By Gary Gillis
Beth Israel Deaconess Medical Center Commentator
As a teenager in the late 60s, I never marched on Washington, D.C., or participated in a sit-in protest but, as was not uncommon among my peers, I found the notion of questioning authority quite appealing. There were, however, two exceptions - the nuns at St. Bartholomew's and doctors. Questioning the former meant immediate if not eternal punishment. Questioning the latter meant ... well, it was simply inconceivable.
"To some degree it is a generational thing," says
Dr. James Hurst, Chief of the
Roberta and Stephen R. Weiner Department of Surgery at
Beth Israel Deaconess Medical Center and visiting professor at Harvard Medical School. "Think back to your father and mother. If they went to a doctor with, say, severe pain in their leg and the doctor said, 'I can fix that but I'm going to have to cut your leg off and then re-attach it,' they might not have thought twice about agreeing. It went beyond faith and trust. Doctors were all-knowing."
We now know that is not the case, which is why Dr. Hurst spends a great deal of time advocating the position that there is nothing wrong with seeking a second opinion. Indeed, it's your right as a patient.
"No procedure is minor when it's performed on you. I say it to my patients and to my students all the time," he explains. "As a surgeon, I have performed hundreds of hernia and gallbladder operations, and while many are relatively straightforward procedures, they are never 'routine.' Routine is a diagnosis made in retrospect."

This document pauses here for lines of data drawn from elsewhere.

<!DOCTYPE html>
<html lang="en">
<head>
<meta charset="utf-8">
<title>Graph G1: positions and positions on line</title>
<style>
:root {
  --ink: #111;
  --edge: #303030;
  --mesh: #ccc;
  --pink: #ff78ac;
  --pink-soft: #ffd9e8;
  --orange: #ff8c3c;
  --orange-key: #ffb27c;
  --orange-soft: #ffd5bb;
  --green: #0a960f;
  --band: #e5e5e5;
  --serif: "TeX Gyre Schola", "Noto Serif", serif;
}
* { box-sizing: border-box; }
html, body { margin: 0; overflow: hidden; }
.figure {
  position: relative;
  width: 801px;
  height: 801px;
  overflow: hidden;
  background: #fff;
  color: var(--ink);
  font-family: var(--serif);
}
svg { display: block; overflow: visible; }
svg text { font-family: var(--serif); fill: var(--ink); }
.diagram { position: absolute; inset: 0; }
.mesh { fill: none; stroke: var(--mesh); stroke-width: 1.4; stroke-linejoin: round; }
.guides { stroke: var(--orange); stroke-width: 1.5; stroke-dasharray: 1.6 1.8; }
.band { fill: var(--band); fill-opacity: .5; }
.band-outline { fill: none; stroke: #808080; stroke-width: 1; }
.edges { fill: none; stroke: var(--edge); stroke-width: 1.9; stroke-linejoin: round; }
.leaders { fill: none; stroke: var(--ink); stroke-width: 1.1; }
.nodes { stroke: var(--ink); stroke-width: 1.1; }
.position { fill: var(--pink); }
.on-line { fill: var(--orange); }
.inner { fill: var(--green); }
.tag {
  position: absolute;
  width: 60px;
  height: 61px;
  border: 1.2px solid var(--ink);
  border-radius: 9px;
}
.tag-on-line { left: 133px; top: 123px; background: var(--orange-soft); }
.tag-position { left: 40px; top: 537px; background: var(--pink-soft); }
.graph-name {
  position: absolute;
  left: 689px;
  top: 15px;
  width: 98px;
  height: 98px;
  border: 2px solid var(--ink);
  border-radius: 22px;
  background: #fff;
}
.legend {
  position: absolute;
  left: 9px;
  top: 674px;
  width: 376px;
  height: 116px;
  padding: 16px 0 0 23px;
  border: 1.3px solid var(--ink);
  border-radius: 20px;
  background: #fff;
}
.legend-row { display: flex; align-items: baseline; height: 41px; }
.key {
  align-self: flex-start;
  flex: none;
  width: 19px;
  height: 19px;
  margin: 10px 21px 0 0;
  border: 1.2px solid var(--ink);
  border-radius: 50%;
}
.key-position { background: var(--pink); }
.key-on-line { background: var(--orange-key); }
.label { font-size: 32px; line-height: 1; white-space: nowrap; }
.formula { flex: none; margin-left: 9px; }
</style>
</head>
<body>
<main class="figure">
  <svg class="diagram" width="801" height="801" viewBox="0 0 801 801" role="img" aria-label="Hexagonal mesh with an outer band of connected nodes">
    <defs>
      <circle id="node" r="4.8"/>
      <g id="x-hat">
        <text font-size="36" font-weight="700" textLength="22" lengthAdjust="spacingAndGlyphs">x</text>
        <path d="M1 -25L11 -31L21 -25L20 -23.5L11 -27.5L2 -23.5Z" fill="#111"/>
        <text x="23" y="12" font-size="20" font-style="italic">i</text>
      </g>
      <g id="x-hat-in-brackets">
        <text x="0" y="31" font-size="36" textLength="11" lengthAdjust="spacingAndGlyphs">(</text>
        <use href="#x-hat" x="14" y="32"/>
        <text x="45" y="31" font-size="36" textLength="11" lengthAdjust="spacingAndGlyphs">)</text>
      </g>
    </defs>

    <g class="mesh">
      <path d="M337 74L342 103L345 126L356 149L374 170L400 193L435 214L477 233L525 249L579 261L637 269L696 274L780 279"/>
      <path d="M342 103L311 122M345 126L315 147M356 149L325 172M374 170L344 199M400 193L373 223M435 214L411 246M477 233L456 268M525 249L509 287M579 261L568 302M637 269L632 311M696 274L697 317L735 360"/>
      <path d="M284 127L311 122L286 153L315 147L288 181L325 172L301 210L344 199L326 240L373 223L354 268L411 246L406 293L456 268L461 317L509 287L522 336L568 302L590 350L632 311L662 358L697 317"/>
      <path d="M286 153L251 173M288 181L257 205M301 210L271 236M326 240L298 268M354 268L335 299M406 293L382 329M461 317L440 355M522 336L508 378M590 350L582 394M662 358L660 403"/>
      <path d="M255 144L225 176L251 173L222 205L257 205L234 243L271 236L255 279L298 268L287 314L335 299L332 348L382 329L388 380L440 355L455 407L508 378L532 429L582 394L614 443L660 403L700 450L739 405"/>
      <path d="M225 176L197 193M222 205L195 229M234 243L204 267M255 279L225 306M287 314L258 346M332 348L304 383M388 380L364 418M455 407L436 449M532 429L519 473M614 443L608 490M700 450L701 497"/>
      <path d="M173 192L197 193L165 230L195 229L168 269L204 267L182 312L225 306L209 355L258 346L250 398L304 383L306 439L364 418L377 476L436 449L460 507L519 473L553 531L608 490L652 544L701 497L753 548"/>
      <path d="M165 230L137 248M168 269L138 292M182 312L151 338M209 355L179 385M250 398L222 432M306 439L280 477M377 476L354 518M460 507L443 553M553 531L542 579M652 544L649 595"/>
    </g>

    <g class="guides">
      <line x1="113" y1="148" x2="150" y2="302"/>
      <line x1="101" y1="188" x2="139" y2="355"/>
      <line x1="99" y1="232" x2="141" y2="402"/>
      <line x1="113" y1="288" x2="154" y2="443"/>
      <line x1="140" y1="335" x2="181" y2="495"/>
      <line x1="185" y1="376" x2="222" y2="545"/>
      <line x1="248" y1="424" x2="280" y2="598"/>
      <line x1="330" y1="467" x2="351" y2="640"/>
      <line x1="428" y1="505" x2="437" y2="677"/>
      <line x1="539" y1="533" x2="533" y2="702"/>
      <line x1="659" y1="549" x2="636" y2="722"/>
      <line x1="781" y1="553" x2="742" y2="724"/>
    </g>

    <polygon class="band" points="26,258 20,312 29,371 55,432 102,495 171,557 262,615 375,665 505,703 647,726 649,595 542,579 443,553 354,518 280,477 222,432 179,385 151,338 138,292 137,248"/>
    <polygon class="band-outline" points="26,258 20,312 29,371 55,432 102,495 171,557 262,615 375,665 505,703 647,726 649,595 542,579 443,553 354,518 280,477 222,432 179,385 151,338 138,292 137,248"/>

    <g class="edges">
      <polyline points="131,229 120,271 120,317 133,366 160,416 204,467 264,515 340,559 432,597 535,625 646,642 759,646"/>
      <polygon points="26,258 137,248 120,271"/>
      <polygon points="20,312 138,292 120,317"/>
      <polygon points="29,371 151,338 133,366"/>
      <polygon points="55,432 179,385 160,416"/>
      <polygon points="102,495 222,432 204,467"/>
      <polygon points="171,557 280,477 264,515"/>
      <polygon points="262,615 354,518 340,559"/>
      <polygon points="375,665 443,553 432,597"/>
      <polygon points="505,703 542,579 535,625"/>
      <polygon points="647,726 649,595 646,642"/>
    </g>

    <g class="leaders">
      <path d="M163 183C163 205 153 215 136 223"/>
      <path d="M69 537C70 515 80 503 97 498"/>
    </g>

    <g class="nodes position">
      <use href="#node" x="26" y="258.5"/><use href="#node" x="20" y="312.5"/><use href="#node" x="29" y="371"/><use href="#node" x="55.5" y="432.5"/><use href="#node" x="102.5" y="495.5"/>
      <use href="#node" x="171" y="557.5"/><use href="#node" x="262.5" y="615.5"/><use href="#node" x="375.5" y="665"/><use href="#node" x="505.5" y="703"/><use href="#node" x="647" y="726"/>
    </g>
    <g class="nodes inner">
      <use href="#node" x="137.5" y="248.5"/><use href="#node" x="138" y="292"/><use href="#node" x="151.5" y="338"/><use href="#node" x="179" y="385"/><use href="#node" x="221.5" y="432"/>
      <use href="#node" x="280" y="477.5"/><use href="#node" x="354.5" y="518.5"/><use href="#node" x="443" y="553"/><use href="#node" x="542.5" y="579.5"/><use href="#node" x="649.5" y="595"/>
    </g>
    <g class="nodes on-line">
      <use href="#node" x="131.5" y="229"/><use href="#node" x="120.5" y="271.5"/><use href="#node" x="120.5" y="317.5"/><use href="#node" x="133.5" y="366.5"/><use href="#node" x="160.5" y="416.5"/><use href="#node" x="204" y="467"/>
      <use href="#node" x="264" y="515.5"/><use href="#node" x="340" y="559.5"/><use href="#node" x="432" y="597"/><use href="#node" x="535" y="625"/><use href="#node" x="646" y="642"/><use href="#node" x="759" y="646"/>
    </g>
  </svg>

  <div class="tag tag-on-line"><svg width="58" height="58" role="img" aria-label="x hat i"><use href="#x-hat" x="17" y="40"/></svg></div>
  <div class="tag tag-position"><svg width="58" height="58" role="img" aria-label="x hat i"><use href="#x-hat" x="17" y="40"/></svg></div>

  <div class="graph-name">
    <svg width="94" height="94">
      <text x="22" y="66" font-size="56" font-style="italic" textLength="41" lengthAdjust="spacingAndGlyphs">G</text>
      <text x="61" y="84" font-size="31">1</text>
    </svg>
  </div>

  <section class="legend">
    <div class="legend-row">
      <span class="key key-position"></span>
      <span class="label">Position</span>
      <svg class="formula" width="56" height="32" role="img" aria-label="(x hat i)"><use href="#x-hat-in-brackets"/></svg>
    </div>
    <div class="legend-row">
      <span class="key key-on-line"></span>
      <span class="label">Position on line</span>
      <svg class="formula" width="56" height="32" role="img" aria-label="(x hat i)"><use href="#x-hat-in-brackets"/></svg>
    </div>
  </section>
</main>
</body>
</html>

While Dr. Hurst understands that many patients have trouble asking for a second opinion, he wants you to understand this - it is NEVER INAPPROPRIATE to do so. In fact, if you feel you are being pressured not to, that's all the more reason to do it.

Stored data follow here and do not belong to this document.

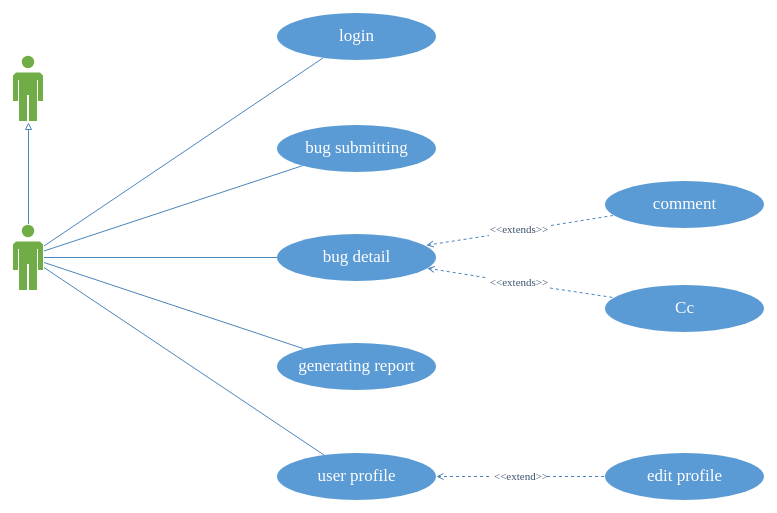
<!DOCTYPE html>
<html lang="en">
<head>
<meta charset="utf-8">
<title>Bug tracker use case diagram</title>
<style>
:root {
  --paper: #ffffff;
  --use-case: #5b9bd5;
  --use-case-text: #ffffff;
  --connector: #4a86bd;
  --actor: #70ad47;
  --relation-text: #3b536b;
}
* { box-sizing: border-box; }
html, body { margin: 0; overflow: hidden; }
.diagram {
  position: relative;
  width: 777px;
  height: 513px;
  overflow: hidden;
  background: var(--paper);
  font-family: "Liberation Serif", "Noto Serif", serif;
}
.drawing { position: absolute; inset: 0; display: block; }
.connector { fill: none; stroke: var(--connector); stroke-width: 1; }
.dependency { stroke-dasharray: 3 3; }
.arrowhead { fill: none; stroke: var(--connector); stroke-width: 1; }
.generalization { fill: var(--paper); }
.actor { fill: var(--actor); }
.use-case {
  position: absolute;
  display: flex;
  align-items: center;
  justify-content: center;
  width: 159px;
  height: 47px;
  padding-bottom: 1px;
  border-radius: 50%;
  background: var(--use-case);
  color: var(--use-case-text);
  font-size: 17px;
  line-height: 20px;
  white-space: nowrap;
}
.main { left: 277px; }
.extension { left: 605px; }
.login { top: 13px; }
.bug-submitting { top: 125px; }
.bug-detail { top: 234px; }
.generating-report { top: 343px; }
.user-profile { top: 453px; }
.comment { top: 181px; }
.cc { top: 285px; }
.edit-profile { top: 453px; }
.relation {
  position: absolute;
  width: 62px;
  color: var(--relation-text);
  font-size: 11px;
  line-height: 14px;
  text-align: center;
  white-space: nowrap;
}
.comment-relation { left: 488px; top: 222px; }
.cc-relation { left: 488px; top: 275px; }
.edit-relation { left: 490px; top: 469px; }
</style>
</head>
<body>
<main class="diagram">
  <svg class="drawing" width="777" height="513" viewBox="0 0 777 513" aria-hidden="true">
    <defs>
      <g id="actor-figure">
        <circle cx="15" cy="6" r="6.2"/>
        <path d="M3 16.5H27L30 19.5V45H25V24H24V65H16V39H14V65H6V24H5V45H0V19.5Z"/>
      </g>
      <path id="open-arrow" class="arrowhead" d="M6 -3L0 0L6 3"/>
    </defs>

    <g class="connector">
      <path d="M28.5 224V130"/>
      <path d="M44 246L323 58"/>
      <path d="M44 251L303 165.5"/>
      <path d="M44 257.5H277"/>
      <path d="M44 262.5L303 348.5"/>
      <path d="M44 267.5L324 455"/>
    </g>
    <polygon class="arrowhead generalization" points="28.5,123.5 25.5,129.5 31.5,129.5"/>

    <g class="connector dependency">
      <path d="M428 245L489 235.5"/>
      <path d="M551 225.5L613 215.5"/>
      <path d="M429 268.5L488 278"/>
      <path d="M550 288L613 297.5"/>
      <path d="M438 476.5H492"/>
      <path d="M547 476.5H605"/>
    </g>
    <use href="#open-arrow" transform="translate(427.5 245) rotate(-9)"/>
    <use href="#open-arrow" transform="translate(428.5 268.5) rotate(9)"/>
    <use href="#open-arrow" transform="translate(437.5 476.5)"/>

    <g class="actor">
      <use href="#actor-figure" x="13" y="56"/>
      <use href="#actor-figure" x="13" y="225"/>
    </g>
  </svg>

  <div class="use-case main login">login</div>
  <div class="use-case main bug-submitting">bug submitting</div>
  <div class="use-case main bug-detail">bug detail</div>
  <div class="use-case main generating-report">generating report</div>
  <div class="use-case main user-profile">user profile</div>

  <div class="use-case extension comment">comment</div>
  <div class="use-case extension cc">Cc</div>
  <div class="use-case extension edit-profile">edit profile</div>

  <div class="relation comment-relation">&lt;&lt;extends&gt;&gt;</div>
  <div class="relation cc-relation">&lt;&lt;extends&gt;&gt;</div>
  <div class="relation edit-relation">&lt;&lt;extend&gt;&gt;</div>
</main>
</body>
</html>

"Always be concerned when a surgeon discourages you from seeking another opinion. To me it says he or she is trying to hide something," he notes. "They may be uncomfortable with what they are telling you or perhaps not be well-versed in the procedure they are suggesting. It's not about hurting the surgeon's feelings or insulting them. Everybody has to be comfortable with the relationship; the patient, the doctor and the patient's family."
One way to develop that comfort is to do a little research on your own. There is a wealth of information available online. Dr. Hurst says many of his patients have gathered a good deal of information about their condition on sites like
WebMD, but he also encourages them to learn about their doctors.
"You can go to the
Mass Medical Board site and find out where your doctor went to medical school, where they trained, whether or not they are board certified, and what their area of expertise is," he advises. "I would also suggest you ask for recommendations from friends and colleagues, and certainly from your primary care physician. We have no problem researching washing machines in Consumer Reports or test-driving a car before we buy. You can't test drive a surgeon, but you can find a lot of information that will help you make a good decision."
Dr. Hurst's advice doesn't apply just to surgeons either. Whether it's a suggested medication or a diagnosis that you are uncomfortable with, seeking a second opinion is never a bad idea.
"I like to say that I flunked mind reading, and I broke my crystal ball. If you feel you are not getting the information you want, look for it elsewhere," he says. "Sometimes it's comforting and reassuring to think a doctor has all the answers, but that's simply not the case."
It may be an adjustment, but Dr. Hurst assures me that we should never be afraid, ashamed or hesitant to approach our doctors and tell them that we are seeking a second opinion. I now believe that. (But I'm not sure it applies to nuns.)
Above content provided by Beth Israel Deaconess Medical Center.
For advice about your medical care, consult your doctor.
Posted October 2008